The end of a strong run for New Zealand's beef export trade is looming as the United States continues to ramp up production and as the market faces increased tariffs in Japan.
Japan, New Zealand's fourth biggest market for beef and its most lucrative - has raised its import tariff on frozen product to 50 per cent from 38.5 per cent until the end of March next year in response to import levels breaching pre-set levels.
Frozen beef accounts for about 70 per cent of New Zealand's beef exports to Japan.
"When you have those two issues together on the supply side, it can make it a bit more challenging for the market place, even with robust demand across most major markets," ANZ rural economist Con Williams said.
"I don't think the market is going to fall out of bed, but we will see moderation after the good run that we have had over the last three of four years," he said.

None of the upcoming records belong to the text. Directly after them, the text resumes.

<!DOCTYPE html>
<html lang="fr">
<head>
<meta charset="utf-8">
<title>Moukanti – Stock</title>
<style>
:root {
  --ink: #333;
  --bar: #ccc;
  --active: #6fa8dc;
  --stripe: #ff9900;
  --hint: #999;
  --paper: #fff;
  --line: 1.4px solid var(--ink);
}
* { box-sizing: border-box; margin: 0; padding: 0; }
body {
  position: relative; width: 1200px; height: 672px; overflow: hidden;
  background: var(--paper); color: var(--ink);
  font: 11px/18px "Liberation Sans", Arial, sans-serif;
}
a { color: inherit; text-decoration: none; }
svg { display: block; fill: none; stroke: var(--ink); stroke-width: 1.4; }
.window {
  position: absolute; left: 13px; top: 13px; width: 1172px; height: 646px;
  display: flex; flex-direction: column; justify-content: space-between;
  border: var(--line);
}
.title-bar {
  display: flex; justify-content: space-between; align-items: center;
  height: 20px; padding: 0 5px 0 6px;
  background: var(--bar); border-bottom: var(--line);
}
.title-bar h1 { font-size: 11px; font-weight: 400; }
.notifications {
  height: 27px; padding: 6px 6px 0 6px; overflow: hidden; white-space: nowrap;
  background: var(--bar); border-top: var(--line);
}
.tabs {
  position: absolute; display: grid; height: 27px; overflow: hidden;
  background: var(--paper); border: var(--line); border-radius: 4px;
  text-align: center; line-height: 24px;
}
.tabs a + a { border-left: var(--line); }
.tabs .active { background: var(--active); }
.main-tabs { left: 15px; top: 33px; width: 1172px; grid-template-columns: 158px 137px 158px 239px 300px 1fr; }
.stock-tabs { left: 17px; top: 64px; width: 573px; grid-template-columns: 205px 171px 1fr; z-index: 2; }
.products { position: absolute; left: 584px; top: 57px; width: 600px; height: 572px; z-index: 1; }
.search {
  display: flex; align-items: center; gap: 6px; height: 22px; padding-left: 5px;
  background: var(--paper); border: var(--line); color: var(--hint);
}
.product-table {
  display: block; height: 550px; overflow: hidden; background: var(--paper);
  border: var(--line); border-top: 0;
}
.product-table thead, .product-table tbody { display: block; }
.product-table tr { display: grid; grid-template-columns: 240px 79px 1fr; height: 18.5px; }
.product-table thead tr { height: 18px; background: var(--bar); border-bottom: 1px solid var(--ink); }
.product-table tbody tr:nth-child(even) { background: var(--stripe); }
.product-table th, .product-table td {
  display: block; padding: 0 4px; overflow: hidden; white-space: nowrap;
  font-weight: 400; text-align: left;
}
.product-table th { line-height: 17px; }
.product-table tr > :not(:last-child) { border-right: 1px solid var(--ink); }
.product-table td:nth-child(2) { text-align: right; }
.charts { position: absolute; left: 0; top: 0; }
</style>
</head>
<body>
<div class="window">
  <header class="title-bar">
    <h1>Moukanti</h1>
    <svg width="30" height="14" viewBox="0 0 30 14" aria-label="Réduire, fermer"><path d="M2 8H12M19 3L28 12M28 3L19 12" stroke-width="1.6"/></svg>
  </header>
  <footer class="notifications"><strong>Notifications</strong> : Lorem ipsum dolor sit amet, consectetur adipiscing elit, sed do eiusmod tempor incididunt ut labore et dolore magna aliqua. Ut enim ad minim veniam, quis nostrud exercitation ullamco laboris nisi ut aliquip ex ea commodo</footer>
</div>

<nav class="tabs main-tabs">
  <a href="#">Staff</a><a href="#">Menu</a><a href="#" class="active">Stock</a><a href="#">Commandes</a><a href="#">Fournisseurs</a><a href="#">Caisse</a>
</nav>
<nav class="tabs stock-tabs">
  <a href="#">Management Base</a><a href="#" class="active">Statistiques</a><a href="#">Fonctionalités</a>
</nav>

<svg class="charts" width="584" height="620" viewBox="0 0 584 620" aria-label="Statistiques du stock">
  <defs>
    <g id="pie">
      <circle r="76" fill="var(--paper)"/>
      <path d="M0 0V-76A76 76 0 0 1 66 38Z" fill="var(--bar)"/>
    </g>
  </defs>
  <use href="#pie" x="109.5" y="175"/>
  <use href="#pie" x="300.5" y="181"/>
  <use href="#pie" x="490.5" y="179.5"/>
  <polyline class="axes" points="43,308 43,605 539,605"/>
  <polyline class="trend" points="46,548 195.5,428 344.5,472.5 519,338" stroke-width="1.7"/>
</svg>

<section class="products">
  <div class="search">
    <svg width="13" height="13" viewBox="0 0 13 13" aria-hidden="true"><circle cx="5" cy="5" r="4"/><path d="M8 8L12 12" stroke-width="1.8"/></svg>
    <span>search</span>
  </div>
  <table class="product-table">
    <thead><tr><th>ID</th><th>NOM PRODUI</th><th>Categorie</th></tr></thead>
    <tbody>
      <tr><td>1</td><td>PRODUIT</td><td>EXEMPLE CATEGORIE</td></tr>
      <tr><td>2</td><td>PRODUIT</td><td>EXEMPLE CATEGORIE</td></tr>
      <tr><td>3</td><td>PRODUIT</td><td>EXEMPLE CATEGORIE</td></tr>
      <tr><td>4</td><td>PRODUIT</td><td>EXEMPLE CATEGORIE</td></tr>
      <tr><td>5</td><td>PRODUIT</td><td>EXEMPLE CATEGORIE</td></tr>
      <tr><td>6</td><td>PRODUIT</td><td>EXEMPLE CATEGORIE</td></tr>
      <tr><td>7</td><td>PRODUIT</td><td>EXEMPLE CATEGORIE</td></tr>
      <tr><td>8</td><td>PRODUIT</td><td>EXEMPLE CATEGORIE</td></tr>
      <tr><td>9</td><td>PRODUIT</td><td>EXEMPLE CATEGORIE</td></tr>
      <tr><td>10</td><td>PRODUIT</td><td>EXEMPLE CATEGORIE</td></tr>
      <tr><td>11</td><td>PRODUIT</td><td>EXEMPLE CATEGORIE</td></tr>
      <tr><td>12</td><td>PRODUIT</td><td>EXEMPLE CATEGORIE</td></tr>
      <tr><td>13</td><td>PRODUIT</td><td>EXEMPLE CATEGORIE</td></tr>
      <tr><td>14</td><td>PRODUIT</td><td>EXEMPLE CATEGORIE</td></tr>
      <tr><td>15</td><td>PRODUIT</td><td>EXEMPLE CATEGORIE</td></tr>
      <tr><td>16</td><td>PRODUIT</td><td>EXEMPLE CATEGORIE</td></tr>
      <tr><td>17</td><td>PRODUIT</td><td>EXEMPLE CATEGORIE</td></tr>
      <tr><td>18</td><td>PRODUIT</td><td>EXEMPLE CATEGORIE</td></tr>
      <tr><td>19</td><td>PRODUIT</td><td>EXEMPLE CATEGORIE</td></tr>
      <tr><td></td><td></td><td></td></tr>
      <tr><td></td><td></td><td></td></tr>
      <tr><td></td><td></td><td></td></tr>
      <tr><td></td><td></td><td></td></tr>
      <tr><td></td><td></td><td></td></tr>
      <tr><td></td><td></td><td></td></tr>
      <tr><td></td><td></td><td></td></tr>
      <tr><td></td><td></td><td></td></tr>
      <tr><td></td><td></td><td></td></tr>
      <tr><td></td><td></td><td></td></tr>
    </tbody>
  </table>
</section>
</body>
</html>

US beef farmers have been playing catch-up after production there took a hit in 2013 and 2014 in response to drought and poor profitability for cow-calf operators at that time.
AgriHQ said the outlook for beef prices is weakening in the US, the largest market for New Zealand beef, after a United States Department of Agriculture report showed cattle numbers at a nine-year high as farmers rebuilt their herds.
Rival exporter Australia, which has a free trade agreement with Japan, has increased supplies, and a rise in the New Zealand dollar is hurting margins, AgriHQ said.
"Sentiment in the US towards imported beef has turned negative, largely on the belief that US domestic prices will weaken in the next few months," AgriHQ analyst Reece Brick said in a report.
"Importers are very reluctant to buy on the current market, with exporters reporting very limited interest over the past fortnight," he said.
This view is predominantly driven by weaker beef futures as well as production forecasts which paint a picture of increased supplies through the back-end of this year, Brick said.
The price for standard grade 95CL imported bull beef dropped to US$2.27 a pound this month, from US$2.38/pound last month, according to AgriHQ data.
The price for imported 90CL cow meat slipped to US$2.18/pound from US$2.20/pound. Still, prices remain above year-earlier levels with 95CL last year at US$2.25/pound and 90CL at US$2.10/pound.
AgriHQ's Brick said the rising value of the kiwi dollar was "an extra thorn" in the side of exporters, with the local currency recently hitting its highest value against the US dollar since May 2015.
In Japan, beef imports in the year to June at the highest level for the country since 2003, Brick said.
This means New Zealand exporters will be forced to find alternate markets to divert product into, he said.
ASB Bank senior rural economist Nathan Penny said the Japanese tariff change was likely to put a spanner in the works for local beef prices.
The average beef export price in the Japan market for the September 2016 year was almost 20 percent higher than the next-best market, and around 45 percent higher than prices in the US, he said.
Australian beef is exempt from the tariff hike on the back of its trade agreement with Japan, so New Zealand and the US will bear most of the brunt of the increase, Penny said.
In Australia, the national beef kill is continuing back towards its five-year average at a steady pace as the country rebuilds its herds following droughts.
-- with BusinessDesk